The Kirk missive then takes a less decisive turn: “Tell Me What You Think. Should Congress enact the bipartisan tax bill proposed by President Obama and Senate leaders?” The options are yes, no, and I don’t know. The incoming senator concludes: “I will tell you where I stand when I hear from you.”
It’s probably no more than an exercise in making constituents feel like he cares about their opinions, with the possible benefit of beefing up their mailing lists. But it doesn’t read like Profiles in Courage.
A man of faith in a godless age is hitting Americans where it hurts.
Mr. and Mrs. American Spectator Reader, let P.J. O’Rourke talk sense to your kids.
In Britain, defending your property can get you life.
The debacle of this president’s administration is both a cause and a symptom of the decline of American values. Unless Congress impeaches him, that decline will go on unchecked. An eminent jurist surveys the damage and assesses the chances for the recovery of our culture.
It won’t take long for conservatives to scratch this presidential wannabe off their 2008 scorecard.
The American Christmas, like the songs that celebrate it, makes room for everybody under the rainbow.
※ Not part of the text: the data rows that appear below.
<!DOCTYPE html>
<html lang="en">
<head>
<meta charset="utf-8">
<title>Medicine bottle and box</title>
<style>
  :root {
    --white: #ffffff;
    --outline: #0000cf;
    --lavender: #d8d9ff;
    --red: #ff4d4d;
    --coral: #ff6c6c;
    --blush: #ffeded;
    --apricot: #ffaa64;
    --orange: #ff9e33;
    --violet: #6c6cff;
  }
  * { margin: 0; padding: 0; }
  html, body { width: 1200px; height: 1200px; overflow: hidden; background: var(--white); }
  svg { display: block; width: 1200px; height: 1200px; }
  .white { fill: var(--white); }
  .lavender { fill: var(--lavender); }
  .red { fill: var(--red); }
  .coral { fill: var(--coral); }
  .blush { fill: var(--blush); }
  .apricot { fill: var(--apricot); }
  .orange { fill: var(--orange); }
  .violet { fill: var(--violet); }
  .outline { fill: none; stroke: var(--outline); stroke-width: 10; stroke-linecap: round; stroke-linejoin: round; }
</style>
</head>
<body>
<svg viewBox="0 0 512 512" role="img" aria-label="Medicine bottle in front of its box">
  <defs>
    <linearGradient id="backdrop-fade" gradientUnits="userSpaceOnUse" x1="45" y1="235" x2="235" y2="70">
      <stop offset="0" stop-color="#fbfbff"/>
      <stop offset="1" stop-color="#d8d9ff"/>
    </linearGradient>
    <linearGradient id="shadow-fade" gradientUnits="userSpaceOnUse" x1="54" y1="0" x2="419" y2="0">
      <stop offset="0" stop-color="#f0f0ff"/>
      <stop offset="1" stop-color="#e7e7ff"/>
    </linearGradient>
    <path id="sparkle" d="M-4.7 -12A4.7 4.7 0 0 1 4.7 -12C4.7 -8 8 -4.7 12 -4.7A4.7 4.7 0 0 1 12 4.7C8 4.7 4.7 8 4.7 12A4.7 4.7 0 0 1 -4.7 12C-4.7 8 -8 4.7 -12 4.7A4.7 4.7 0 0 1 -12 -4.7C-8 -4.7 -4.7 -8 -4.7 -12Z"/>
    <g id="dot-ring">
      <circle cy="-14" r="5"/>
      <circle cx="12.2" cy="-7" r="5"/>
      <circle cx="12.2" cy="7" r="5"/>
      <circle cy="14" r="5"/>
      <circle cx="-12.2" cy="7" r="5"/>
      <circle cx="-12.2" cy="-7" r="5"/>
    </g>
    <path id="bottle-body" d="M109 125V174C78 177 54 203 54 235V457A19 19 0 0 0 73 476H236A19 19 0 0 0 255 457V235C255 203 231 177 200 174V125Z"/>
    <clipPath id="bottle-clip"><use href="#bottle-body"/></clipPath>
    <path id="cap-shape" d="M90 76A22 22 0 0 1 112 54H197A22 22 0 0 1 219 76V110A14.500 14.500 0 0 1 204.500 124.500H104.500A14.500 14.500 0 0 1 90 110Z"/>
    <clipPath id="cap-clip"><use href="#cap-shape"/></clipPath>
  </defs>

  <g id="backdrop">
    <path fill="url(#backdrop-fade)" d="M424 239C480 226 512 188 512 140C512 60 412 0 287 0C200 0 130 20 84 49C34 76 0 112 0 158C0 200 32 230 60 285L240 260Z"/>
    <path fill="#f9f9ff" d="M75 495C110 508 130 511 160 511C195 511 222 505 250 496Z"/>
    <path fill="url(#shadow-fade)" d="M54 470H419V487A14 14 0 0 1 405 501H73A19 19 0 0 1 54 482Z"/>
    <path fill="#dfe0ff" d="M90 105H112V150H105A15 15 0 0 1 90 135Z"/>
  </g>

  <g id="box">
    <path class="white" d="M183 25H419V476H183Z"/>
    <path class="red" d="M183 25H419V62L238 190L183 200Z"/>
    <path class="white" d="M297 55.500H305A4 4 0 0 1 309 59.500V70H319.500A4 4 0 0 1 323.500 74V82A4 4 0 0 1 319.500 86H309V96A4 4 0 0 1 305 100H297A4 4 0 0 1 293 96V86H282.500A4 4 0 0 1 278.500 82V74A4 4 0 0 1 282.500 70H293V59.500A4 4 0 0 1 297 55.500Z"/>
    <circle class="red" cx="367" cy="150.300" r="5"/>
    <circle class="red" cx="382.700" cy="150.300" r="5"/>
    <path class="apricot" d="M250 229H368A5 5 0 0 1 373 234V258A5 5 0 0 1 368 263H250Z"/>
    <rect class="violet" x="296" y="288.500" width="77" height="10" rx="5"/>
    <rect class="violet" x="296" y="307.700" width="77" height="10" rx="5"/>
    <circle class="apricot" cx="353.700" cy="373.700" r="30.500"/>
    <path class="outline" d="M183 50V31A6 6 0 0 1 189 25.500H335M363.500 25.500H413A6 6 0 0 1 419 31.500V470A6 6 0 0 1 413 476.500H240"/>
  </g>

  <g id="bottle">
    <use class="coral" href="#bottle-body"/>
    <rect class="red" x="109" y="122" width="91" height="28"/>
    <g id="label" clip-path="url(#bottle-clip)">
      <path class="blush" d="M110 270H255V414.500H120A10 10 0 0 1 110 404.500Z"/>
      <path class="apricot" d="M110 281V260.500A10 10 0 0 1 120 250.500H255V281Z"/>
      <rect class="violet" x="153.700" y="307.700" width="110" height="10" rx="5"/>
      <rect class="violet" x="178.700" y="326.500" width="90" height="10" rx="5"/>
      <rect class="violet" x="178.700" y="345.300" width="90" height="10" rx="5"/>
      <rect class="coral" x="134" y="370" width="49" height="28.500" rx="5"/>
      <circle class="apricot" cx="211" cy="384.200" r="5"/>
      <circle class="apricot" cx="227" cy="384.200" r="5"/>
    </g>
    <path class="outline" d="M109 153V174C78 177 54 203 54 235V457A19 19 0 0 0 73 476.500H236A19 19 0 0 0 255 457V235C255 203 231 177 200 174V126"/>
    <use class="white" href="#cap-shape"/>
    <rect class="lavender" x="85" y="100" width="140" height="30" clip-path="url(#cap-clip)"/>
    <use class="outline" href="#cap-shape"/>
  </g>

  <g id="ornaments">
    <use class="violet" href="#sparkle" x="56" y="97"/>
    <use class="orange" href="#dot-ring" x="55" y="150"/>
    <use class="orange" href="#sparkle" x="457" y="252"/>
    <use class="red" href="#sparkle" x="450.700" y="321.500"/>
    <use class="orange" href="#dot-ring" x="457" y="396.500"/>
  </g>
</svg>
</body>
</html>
Is that why so many people seem to be hostile to it?
Was the President done in by the economy, or by the politics of the economy?